• _Exercise aim_: Pull out every line with the word "points" from the entries below.

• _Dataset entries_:
-- Opening Marker --

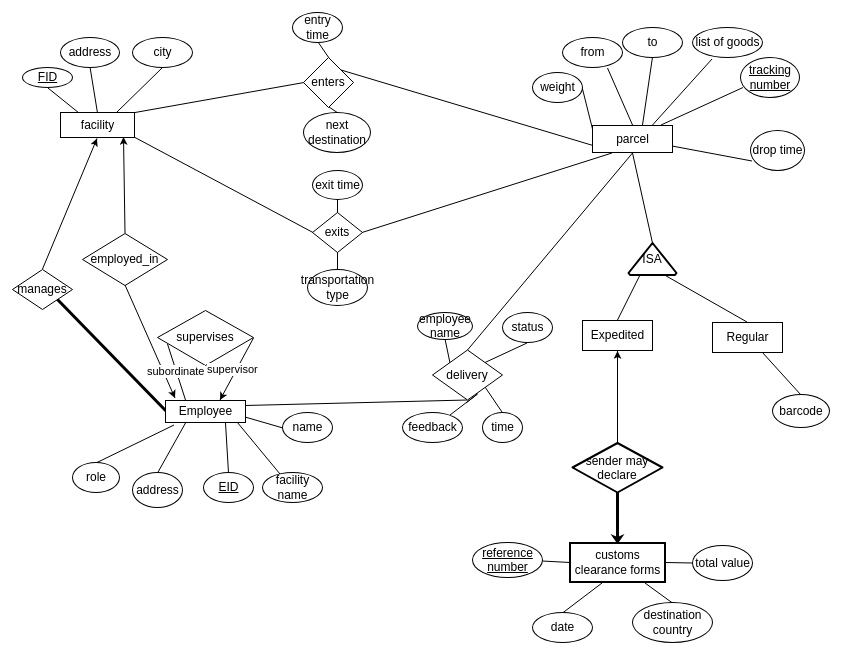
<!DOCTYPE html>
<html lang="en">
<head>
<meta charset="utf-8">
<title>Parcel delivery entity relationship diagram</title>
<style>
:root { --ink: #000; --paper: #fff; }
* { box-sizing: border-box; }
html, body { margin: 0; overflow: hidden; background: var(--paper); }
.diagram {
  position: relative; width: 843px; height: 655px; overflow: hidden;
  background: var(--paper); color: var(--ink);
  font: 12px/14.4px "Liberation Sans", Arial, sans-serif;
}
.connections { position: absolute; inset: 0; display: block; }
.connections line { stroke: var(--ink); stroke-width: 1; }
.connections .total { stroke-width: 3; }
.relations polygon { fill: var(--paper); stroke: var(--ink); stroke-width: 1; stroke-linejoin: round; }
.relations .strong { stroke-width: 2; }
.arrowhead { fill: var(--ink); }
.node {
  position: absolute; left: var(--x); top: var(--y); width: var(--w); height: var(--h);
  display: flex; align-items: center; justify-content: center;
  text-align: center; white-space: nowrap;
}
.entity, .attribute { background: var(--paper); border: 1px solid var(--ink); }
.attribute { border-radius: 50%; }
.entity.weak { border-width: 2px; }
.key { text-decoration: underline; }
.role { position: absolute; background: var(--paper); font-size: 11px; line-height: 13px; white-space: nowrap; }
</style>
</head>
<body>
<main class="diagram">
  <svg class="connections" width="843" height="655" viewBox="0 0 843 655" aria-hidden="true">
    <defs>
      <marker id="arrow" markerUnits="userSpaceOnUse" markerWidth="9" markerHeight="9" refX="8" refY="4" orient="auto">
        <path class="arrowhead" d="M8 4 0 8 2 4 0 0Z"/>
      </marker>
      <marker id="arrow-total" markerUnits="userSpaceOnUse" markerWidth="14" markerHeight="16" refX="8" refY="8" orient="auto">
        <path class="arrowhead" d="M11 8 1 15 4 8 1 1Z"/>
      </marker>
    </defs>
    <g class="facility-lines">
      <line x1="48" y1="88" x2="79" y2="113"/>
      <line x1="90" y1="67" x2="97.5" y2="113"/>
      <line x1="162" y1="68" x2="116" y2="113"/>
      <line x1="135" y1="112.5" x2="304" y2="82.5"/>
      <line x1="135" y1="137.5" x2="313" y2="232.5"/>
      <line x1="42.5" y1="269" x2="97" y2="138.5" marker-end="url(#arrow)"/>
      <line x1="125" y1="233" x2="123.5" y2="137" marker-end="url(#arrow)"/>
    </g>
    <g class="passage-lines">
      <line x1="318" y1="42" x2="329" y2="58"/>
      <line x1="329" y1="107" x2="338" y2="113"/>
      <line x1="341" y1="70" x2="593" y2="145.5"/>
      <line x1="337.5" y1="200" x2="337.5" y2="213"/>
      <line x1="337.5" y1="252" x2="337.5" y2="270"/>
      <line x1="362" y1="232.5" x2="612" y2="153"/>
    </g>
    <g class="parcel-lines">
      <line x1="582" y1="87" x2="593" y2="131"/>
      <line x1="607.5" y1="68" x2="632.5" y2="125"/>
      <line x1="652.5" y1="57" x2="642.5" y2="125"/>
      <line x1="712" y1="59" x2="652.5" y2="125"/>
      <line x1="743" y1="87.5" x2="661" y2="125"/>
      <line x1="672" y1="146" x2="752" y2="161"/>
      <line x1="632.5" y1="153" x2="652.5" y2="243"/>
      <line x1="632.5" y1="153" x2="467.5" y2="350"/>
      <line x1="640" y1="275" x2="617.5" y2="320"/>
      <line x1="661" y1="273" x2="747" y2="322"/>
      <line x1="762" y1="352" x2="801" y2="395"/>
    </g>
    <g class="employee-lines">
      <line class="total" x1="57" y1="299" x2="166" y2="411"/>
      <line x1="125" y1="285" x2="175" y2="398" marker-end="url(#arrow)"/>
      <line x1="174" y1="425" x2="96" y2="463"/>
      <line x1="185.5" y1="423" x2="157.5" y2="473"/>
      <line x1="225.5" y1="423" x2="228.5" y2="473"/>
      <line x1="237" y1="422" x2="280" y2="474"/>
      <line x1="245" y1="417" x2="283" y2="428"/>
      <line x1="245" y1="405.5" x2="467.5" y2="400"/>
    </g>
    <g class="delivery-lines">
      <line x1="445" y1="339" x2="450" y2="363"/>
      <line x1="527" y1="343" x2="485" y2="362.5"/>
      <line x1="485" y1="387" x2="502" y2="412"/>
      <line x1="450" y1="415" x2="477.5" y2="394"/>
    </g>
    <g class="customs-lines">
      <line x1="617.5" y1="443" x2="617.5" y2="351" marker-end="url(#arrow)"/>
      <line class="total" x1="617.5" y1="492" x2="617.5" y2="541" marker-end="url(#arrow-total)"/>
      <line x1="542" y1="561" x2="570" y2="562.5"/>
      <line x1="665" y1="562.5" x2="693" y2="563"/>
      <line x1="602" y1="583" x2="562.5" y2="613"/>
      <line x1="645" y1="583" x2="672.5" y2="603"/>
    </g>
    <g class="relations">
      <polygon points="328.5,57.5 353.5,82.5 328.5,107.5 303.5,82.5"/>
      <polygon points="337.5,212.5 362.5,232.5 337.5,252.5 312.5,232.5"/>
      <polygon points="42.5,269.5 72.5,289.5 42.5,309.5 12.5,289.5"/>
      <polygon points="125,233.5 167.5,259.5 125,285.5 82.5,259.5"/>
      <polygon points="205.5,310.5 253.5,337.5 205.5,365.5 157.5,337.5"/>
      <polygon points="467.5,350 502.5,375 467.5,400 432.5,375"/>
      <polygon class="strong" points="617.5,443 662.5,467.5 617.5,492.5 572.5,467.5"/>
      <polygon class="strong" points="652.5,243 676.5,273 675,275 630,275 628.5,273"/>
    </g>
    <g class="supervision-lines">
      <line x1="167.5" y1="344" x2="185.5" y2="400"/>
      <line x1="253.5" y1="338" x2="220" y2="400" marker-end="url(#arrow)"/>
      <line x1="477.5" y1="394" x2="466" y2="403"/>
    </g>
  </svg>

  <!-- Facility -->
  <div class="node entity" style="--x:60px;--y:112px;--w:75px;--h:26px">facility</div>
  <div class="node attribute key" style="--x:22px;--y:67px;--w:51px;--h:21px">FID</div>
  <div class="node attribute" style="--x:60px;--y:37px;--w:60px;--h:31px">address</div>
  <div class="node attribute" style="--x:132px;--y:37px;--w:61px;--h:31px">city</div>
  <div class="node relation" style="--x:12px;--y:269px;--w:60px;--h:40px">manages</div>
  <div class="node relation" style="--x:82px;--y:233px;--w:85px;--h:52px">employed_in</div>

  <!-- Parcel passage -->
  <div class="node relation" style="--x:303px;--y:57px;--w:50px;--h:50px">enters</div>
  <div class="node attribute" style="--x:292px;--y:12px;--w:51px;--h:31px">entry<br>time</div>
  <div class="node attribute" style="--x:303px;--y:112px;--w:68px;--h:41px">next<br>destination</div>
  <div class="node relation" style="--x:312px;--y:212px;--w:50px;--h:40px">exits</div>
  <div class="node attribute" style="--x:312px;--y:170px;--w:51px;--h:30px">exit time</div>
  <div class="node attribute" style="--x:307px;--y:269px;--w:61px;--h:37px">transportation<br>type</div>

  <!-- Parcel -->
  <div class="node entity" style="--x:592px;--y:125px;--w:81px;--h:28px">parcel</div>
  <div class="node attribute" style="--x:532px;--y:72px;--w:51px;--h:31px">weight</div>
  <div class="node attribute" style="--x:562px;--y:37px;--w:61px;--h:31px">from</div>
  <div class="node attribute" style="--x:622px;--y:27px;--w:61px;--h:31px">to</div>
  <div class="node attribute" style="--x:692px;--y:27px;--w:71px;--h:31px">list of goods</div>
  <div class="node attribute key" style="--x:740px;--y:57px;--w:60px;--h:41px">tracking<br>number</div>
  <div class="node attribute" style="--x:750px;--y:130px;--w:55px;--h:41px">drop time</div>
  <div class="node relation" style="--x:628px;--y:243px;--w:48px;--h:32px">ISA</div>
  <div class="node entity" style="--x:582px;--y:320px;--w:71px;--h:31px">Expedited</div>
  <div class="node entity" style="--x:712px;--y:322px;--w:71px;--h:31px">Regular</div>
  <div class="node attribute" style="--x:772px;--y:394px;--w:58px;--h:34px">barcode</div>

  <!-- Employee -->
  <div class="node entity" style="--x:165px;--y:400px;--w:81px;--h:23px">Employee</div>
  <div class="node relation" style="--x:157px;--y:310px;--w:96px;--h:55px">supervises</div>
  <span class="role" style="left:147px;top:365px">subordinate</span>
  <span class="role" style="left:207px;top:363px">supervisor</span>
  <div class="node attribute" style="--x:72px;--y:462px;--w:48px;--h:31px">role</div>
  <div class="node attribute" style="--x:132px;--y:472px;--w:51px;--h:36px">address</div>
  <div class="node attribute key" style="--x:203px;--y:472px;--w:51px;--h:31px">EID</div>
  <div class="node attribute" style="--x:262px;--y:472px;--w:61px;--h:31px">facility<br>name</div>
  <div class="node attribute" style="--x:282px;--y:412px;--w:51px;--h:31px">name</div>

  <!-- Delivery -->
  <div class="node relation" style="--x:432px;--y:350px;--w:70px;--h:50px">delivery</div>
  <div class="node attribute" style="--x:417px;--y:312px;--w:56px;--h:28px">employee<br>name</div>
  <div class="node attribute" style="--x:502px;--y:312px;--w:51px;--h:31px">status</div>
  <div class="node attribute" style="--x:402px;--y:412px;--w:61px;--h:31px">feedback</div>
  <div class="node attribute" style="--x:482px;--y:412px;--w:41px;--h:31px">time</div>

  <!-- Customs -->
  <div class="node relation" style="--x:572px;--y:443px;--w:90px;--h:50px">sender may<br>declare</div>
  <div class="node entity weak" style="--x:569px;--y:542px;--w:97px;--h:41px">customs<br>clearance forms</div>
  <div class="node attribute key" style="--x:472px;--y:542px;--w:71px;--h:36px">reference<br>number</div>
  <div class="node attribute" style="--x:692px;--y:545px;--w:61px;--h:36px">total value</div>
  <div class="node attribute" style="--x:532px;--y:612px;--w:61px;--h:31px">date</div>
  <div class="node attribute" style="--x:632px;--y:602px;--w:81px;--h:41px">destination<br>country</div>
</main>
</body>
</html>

-- Closing Marker --

• _Solution to the problem_:
      <polygon points="328.5,57.5 353.5,82.5 328.5,107.5 303.5,82.5"/>
      <polygon points="337.5,212.5 362.5,232.5 337.5,252.5 312.5,232.5"/>
      <polygon points="42.5,269.5 72.5,289.5 42.5,309.5 12.5,289.5"/>
      <polygon points="125,233.5 167.5,259.5 125,285.5 82.5,259.5"/>
      <polygon points="205.5,310.5 253.5,337.5 205.5,365.5 157.5,337.5"/>
      <polygon points="467.5,350 502.5,375 467.5,400 432.5,375"/>
      <polygon class="strong" points="617.5,443 662.5,467.5 617.5,492.5 572.5,467.5"/>
      <polygon class="strong" points="652.5,243 676.5,273 675,275 630,275 628.5,273"/>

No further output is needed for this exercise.